BRIEF.
What is needed is an exact copy of the records below, minus any pictures.

INFORMATION SHOWN.
*** Begin section ***

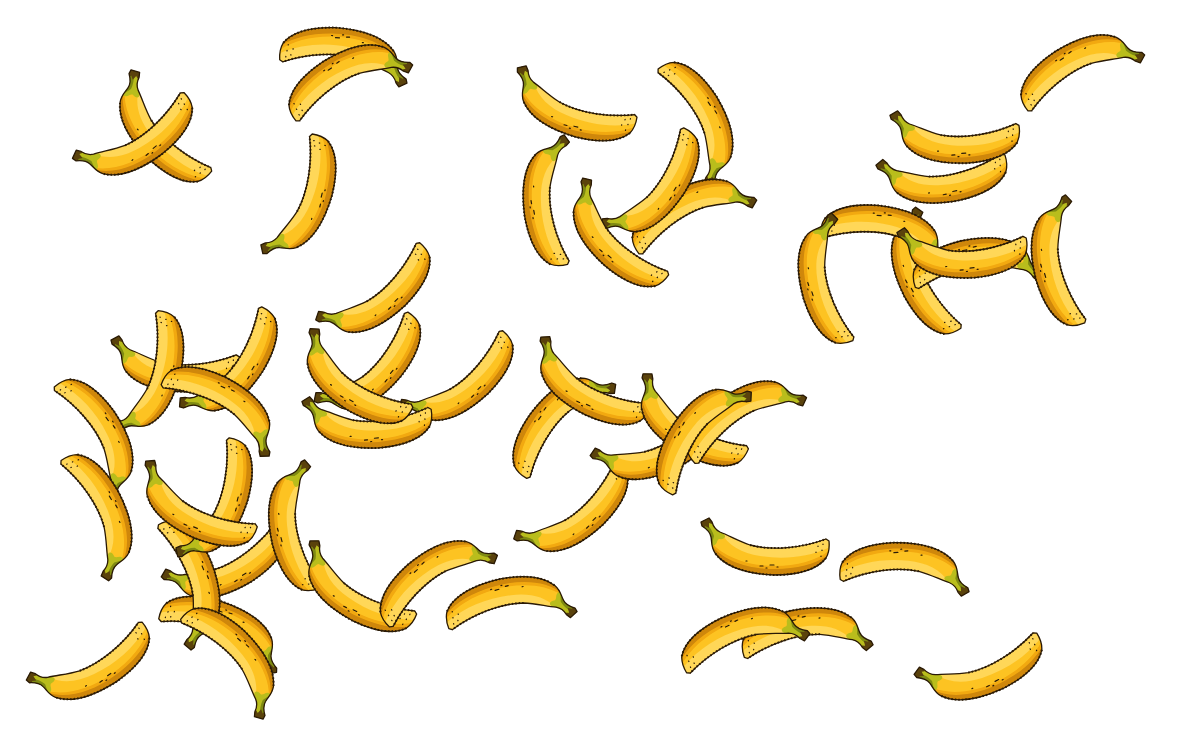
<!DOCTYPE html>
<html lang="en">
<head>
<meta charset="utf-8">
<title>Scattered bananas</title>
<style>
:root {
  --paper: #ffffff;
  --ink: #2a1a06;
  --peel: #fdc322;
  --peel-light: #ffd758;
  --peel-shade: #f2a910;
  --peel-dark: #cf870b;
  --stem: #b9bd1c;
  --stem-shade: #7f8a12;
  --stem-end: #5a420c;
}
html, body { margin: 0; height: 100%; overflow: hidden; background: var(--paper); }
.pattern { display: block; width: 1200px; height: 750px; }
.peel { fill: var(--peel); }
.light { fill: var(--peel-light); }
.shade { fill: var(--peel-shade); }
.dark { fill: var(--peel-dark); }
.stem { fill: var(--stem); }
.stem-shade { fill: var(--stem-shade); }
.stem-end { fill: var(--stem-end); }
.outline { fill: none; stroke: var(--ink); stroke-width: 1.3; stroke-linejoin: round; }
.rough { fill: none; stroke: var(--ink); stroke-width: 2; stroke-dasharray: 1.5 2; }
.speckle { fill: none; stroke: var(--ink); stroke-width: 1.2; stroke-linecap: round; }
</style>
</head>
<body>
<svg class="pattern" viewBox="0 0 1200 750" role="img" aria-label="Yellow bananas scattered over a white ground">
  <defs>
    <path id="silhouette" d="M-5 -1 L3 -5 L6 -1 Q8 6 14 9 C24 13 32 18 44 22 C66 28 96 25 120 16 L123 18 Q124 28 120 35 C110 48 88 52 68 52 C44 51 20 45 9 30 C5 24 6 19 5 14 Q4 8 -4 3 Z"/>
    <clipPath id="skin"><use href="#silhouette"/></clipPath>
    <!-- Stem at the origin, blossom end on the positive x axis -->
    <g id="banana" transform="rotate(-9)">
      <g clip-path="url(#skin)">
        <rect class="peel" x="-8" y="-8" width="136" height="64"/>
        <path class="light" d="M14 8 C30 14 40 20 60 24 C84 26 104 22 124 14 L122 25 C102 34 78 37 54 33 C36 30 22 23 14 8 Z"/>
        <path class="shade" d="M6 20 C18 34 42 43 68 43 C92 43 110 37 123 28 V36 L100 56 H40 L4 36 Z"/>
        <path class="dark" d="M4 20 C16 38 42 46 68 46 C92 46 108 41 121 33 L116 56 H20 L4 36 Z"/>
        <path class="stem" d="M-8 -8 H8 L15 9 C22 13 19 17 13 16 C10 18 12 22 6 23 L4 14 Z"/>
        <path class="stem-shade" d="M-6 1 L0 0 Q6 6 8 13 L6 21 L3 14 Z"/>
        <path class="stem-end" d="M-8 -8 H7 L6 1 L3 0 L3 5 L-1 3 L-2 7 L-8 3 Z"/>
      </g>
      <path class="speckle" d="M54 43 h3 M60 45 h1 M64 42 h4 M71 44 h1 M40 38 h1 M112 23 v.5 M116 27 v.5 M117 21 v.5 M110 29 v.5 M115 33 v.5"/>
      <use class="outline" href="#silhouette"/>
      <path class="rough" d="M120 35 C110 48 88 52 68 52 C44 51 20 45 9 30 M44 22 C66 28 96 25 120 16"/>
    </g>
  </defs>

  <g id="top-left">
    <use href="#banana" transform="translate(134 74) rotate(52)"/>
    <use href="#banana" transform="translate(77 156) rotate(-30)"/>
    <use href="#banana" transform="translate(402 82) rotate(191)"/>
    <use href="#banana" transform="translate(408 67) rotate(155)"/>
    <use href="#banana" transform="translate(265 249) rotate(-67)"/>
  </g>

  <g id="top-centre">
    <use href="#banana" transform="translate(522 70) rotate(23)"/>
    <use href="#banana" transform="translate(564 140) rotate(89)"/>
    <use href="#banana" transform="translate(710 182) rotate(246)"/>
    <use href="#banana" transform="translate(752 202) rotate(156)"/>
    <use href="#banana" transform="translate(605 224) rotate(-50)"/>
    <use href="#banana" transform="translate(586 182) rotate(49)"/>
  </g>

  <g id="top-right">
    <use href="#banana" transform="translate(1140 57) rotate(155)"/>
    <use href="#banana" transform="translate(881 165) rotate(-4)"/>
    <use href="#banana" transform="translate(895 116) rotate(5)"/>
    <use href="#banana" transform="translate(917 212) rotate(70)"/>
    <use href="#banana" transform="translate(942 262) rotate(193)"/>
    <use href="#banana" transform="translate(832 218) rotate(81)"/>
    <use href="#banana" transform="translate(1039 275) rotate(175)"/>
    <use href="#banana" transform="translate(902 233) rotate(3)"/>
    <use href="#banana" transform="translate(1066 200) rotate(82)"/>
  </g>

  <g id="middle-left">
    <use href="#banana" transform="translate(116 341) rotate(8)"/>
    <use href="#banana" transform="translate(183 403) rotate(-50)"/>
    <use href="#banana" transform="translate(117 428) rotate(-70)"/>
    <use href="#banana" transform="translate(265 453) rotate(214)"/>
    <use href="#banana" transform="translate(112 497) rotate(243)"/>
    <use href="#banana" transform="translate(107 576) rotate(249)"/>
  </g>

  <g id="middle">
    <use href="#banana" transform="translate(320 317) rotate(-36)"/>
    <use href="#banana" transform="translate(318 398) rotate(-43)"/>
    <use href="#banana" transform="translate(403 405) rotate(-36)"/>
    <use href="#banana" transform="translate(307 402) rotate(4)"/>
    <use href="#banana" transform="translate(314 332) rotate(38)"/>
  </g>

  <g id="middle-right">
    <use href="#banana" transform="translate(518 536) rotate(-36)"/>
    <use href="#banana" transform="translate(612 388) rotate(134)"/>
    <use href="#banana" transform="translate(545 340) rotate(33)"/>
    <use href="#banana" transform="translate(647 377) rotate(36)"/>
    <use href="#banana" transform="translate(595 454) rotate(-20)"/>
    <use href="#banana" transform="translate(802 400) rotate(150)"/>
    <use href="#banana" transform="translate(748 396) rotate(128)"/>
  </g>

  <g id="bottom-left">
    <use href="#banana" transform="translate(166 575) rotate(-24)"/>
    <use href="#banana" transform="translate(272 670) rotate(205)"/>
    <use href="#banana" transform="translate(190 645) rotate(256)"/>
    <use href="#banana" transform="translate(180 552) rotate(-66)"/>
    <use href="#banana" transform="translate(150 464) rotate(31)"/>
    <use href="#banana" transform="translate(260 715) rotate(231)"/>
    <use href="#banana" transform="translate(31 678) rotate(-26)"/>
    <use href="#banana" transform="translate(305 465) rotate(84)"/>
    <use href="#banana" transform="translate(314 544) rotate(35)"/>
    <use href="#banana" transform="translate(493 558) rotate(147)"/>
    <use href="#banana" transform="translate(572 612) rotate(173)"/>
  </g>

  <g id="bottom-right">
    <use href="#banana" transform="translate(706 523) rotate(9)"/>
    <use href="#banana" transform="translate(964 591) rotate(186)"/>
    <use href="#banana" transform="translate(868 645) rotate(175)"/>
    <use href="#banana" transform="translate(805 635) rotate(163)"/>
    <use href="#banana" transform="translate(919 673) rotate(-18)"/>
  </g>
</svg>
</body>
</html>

*** End section ***

RESPONSE AREA.
<!DOCTYPE html>
<html lang="en">
<head>
<meta charset="utf-8">
<title>Scattered bananas</title>
<style>
:root {
  --paper: #ffffff;
  --ink: #2a1a06;
  --peel: #fdc322;
  --peel-light: #ffd758;
  --peel-shade: #f2a910;
  --peel-dark: #cf870b;
  --stem: #b9bd1c;
  --stem-shade: #7f8a12;
  --stem-end: #5a420c;
}
html, body { margin: 0; height: 100%; overflow: hidden; background: var(--paper); }
.pattern { display: block; width: 1200px; height: 750px; }
.peel { fill: var(--peel); }
.light { fill: var(--peel-light); }
.shade { fill: var(--peel-shade); }
.dark { fill: var(--peel-dark); }
.stem { fill: var(--stem); }
.stem-shade { fill: var(--stem-shade); }
.stem-end { fill: var(--stem-end); }
.outline { fill: none; stroke: var(--ink); stroke-width: 1.3; stroke-linejoin: round; }
.rough { fill: none; stroke: var(--ink); stroke-width: 2; stroke-dasharray: 1.5 2; }
.speckle { fill: none; stroke: var(--ink); stroke-width: 1.2; stroke-linecap: round; }
</style>
</head>
<body>
<svg class="pattern" viewBox="0 0 1200 750" role="img" aria-label="Yellow bananas scattered over a white ground">
  <defs>
    <path id="silhouette" d="M-5 -1 L3 -5 L6 -1 Q8 6 14 9 C24 13 32 18 44 22 C66 28 96 25 120 16 L123 18 Q124 28 120 35 C110 48 88 52 68 52 C44 51 20 45 9 30 C5 24 6 19 5 14 Q4 8 -4 3 Z"/>
    <clipPath id="skin"><use href="#silhouette"/></clipPath>
    <!-- Stem at the origin, blossom end on the positive x axis -->
    <g id="banana" transform="rotate(-9)">
      <g clip-path="url(#skin)">
        <rect class="peel" x="-8" y="-8" width="136" height="64"/>
        <path class="light" d="M14 8 C30 14 40 20 60 24 C84 26 104 22 124 14 L122 25 C102 34 78 37 54 33 C36 30 22 23 14 8 Z"/>
        <path class="shade" d="M6 20 C18 34 42 43 68 43 C92 43 110 37 123 28 V36 L100 56 H40 L4 36 Z"/>
        <path class="dark" d="M4 20 C16 38 42 46 68 46 C92 46 108 41 121 33 L116 56 H20 L4 36 Z"/>
        <path class="stem" d="M-8 -8 H8 L15 9 C22 13 19 17 13 16 C10 18 12 22 6 23 L4 14 Z"/>
        <path class="stem-shade" d="M-6 1 L0 0 Q6 6 8 13 L6 21 L3 14 Z"/>
        <path class="stem-end" d="M-8 -8 H7 L6 1 L3 0 L3 5 L-1 3 L-2 7 L-8 3 Z"/>
      </g>
      <path class="speckle" d="M54 43 h3 M60 45 h1 M64 42 h4 M71 44 h1 M40 38 h1 M112 23 v.5 M116 27 v.5 M117 21 v.5 M110 29 v.5 M115 33 v.5"/>
      <use class="outline" href="#silhouette"/>
      <path class="rough" d="M120 35 C110 48 88 52 68 52 C44 51 20 45 9 30 M44 22 C66 28 96 25 120 16"/>
    </g>
  </defs>

  <g id="top-left">
    <use href="#banana" transform="translate(134 74) rotate(52)"/>
    <use href="#banana" transform="translate(77 156) rotate(-30)"/>
    <use href="#banana" transform="translate(402 82) rotate(191)"/>
    <use href="#banana" transform="translate(408 67) rotate(155)"/>
    <use href="#banana" transform="translate(265 249) rotate(-67)"/>
  </g>

  <g id="top-centre">
    <use href="#banana" transform="translate(522 70) rotate(23)"/>
    <use href="#banana" transform="translate(564 140) rotate(89)"/>
    <use href="#banana" transform="translate(710 182) rotate(246)"/>
    <use href="#banana" transform="translate(752 202) rotate(156)"/>
    <use href="#banana" transform="translate(605 224) rotate(-50)"/>
    <use href="#banana" transform="translate(586 182) rotate(49)"/>
  </g>

  <g id="top-right">
    <use href="#banana" transform="translate(1140 57) rotate(155)"/>
    <use href="#banana" transform="translate(881 165) rotate(-4)"/>
    <use href="#banana" transform="translate(895 116) rotate(5)"/>
    <use href="#banana" transform="translate(917 212) rotate(70)"/>
    <use href="#banana" transform="translate(942 262) rotate(193)"/>
    <use href="#banana" transform="translate(832 218) rotate(81)"/>
    <use href="#banana" transform="translate(1039 275) rotate(175)"/>
    <use href="#banana" transform="translate(902 233) rotate(3)"/>
    <use href="#banana" transform="translate(1066 200) rotate(82)"/>
  </g>

  <g id="middle-left">
    <use href="#banana" transform="translate(116 341) rotate(8)"/>
    <use href="#banana" transform="translate(183 403) rotate(-50)"/>
    <use href="#banana" transform="translate(117 428) rotate(-70)"/>
    <use href="#banana" transform="translate(265 453) rotate(214)"/>
    <use href="#banana" transform="translate(112 497) rotate(243)"/>
    <use href="#banana" transform="translate(107 576) rotate(249)"/>
  </g>

  <g id="middle">
    <use href="#banana" transform="translate(320 317) rotate(-36)"/>
    <use href="#banana" transform="translate(318 398) rotate(-43)"/>
    <use href="#banana" transform="translate(403 405) rotate(-36)"/>
    <use href="#banana" transform="translate(307 402) rotate(4)"/>
    <use href="#banana" transform="translate(314 332) rotate(38)"/>
  </g>

  <g id="middle-right">
    <use href="#banana" transform="translate(518 536) rotate(-36)"/>
    <use href="#banana" transform="translate(612 388) rotate(134)"/>
    <use href="#banana" transform="translate(545 340) rotate(33)"/>
    <use href="#banana" transform="translate(647 377) rotate(36)"/>
    <use href="#banana" transform="translate(595 454) rotate(-20)"/>
    <use href="#banana" transform="translate(802 400) rotate(150)"/>
    <use href="#banana" transform="translate(748 396) rotate(128)"/>
  </g>

  <g id="bottom-left">
    <use href="#banana" transform="translate(166 575) rotate(-24)"/>
    <use href="#banana" transform="translate(272 670) rotate(205)"/>
    <use href="#banana" transform="translate(190 645) rotate(256)"/>
    <use href="#banana" transform="translate(180 552) rotate(-66)"/>
    <use href="#banana" transform="translate(150 464) rotate(31)"/>
    <use href="#banana" transform="translate(260 715) rotate(231)"/>
    <use href="#banana" transform="translate(31 678) rotate(-26)"/>
    <use href="#banana" transform="translate(305 465) rotate(84)"/>
    <use href="#banana" transform="translate(314 544) rotate(35)"/>
    <use href="#banana" transform="translate(493 558) rotate(147)"/>
    <use href="#banana" transform="translate(572 612) rotate(173)"/>
  </g>

  <g id="bottom-right">
    <use href="#banana" transform="translate(706 523) rotate(9)"/>
    <use href="#banana" transform="translate(964 591) rotate(186)"/>
    <use href="#banana" transform="translate(868 645) rotate(175)"/>
    <use href="#banana" transform="translate(805 635) rotate(163)"/>
    <use href="#banana" transform="translate(919 673) rotate(-18)"/>
  </g>
</svg>
</body>
</html>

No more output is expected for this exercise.